@JDMized Very cool car, love Quattros. Clearly a very well thought-out and comprehensive build, nothing much missed. Though, at the same time I kind of agree with JDMized. Audis are pretty notorious for having their engines sat extremely far forward. Given how much the rest of the car has been changed (relocated suspension pickup points etc), I'm a little surprised the engine wasn't moved further back through the firewall or something. Weight distribution has a HUGE effect on handling.
@DavidPratte Making due with what I've got, it's the Speedhunters creed haha. Sometimes the light looks a lot more cool if you don't strobe it anyway ;)
@hanablemoore I'm not sure the owners age, but I'd guess from looking at him that he is in his sixties - and still tracking and building! Totally inspiring build on all accounts.
@FunctionFirst Only it wasn't hot, it was freezing lol. I think it was 0 degrees Fahrenheit when I shot this lol.

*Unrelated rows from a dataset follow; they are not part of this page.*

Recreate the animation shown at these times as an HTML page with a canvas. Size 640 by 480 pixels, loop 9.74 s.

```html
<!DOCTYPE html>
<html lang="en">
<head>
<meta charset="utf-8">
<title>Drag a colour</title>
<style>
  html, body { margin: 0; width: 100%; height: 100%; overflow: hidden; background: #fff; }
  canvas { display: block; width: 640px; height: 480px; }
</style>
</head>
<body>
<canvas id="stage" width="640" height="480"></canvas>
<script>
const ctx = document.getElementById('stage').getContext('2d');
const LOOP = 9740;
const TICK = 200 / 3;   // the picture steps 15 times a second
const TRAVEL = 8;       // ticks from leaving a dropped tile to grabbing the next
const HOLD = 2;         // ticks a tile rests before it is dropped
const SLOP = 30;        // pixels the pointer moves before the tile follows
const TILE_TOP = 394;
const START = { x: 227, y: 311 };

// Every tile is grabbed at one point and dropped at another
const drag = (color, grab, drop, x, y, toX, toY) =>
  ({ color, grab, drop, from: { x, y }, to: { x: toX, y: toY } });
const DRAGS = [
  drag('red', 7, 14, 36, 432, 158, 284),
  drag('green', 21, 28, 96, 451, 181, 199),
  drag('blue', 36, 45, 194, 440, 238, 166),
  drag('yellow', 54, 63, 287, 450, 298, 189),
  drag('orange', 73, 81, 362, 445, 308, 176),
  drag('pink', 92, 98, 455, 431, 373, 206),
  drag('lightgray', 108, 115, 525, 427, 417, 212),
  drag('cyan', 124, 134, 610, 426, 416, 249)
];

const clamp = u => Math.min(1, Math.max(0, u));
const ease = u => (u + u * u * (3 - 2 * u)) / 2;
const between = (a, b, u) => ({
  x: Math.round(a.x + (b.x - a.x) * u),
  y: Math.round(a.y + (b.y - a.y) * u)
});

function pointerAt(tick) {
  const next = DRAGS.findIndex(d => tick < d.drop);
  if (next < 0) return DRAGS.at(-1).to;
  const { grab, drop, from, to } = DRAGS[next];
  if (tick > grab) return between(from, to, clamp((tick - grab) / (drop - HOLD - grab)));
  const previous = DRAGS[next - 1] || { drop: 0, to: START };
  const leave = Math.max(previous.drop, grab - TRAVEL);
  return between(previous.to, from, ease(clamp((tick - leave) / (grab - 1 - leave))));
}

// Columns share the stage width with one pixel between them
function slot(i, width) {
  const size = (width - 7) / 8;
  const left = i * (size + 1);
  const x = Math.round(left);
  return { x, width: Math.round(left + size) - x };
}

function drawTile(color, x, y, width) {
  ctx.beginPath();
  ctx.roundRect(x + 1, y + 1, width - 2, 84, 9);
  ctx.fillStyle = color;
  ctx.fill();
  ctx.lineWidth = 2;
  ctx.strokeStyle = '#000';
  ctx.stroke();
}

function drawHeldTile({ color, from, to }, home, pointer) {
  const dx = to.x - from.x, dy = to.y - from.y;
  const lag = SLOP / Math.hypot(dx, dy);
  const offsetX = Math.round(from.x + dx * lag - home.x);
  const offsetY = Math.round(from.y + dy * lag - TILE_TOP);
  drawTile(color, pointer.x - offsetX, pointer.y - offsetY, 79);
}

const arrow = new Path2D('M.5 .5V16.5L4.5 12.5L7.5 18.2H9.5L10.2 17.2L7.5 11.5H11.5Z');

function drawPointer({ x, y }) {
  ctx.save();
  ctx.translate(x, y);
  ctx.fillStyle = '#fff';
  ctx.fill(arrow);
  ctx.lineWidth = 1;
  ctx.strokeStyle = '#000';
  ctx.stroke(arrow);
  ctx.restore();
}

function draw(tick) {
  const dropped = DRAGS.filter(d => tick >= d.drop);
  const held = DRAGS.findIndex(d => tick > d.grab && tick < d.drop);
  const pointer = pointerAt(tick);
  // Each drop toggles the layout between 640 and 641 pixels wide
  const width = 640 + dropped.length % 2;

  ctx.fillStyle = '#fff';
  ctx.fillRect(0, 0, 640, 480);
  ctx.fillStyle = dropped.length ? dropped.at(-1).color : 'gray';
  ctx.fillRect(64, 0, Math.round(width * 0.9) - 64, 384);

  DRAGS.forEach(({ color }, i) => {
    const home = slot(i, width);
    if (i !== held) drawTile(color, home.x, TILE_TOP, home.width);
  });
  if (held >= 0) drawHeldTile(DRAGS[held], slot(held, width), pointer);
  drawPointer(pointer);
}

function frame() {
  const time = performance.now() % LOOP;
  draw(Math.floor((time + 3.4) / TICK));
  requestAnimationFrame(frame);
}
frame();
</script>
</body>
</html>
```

@petewagen Looks like he's raised the back quite a bit since then.
@petewagen Ha, that's too funny I didn't even know Paddy had already spotted the car!
@sean klingelhoefer understandable sean ~ cheers for hearing us out and keep the good work flowing bro !
@Hotcakes @JDMized I think that had the car been RWD, they surely would have moved the engine back, but since there are axles and a differential that cannot be relocated it makes things a little difficult. The GT-R has the same problem, although the engine isn't as visually far forward. I have no idea how much of the mass of the engine and trans is in front of the axle, but I would imagine that this car probably handles pretty damn well. I've seen other Audis at Gatebil doing incredible things, so I wouldn't be surprised to see this car turn some pretty stellar lap times.
Being able to be navigated at 100+mph in tight woods and flicked left and right (the new MINI is totally the opposite in that sense), I see this car struggle in this department.
I would guess as you mention, this Quattro might chew up tires like no tomorrow!
@JDMized @sean klingelhoefer @Hotcakes This is just a very bad layout to start with, and even back in a rally days Audi Sport noticed the disadvantage of having huge polar moment of inertia combined with front biased weight distribution. They tried to overcome this by relocating mass (cooling etc.) behind the rear axle to obtain a better weight distribution, but the original problem of too much polar moment of inertia only further increased. Those machines were even harder to get into yaw and required very different driving style, left-foot-braking.
It was only due the 4WD-system, which is very effective on a loose surfaces like gravel and snow, they were victorious over the RWD competition. And when the others, such as Peugeot and Lancia, caught up with their own 4wd technologies, even the Audi's massive downforce body of S1 didn't help it.
I would suspect this to be hard on tyres if you need to counter the grater moment of inertia with latteral forces from tyres to obtain yaw.
I don't know, like you guys mention. Audi, more specifically this Quattro, I'm sure it handles well, but seeing that engine sitting there I start to wonder: "what if the engine would sit against the fire wall" (decreasing the polar inertia :))))
@sean klingelhoefer @Hotcakes @JDMized I look at it this way: if they handle well enough to hand every other engine geometry its ass in rallying/ every other motorsport thus far(Google Audi 200 Trans Am/ Audi 90 IMSA/ Audi S4 World Challenge GT)...ain't nothing wrong with the layout. Learn to drive one fast. The off-beat harmony of that 5th extra chorus member is worth buying even an N/A Audi 5cyl. Best engine sound below six cylinders by faaaaaaaar.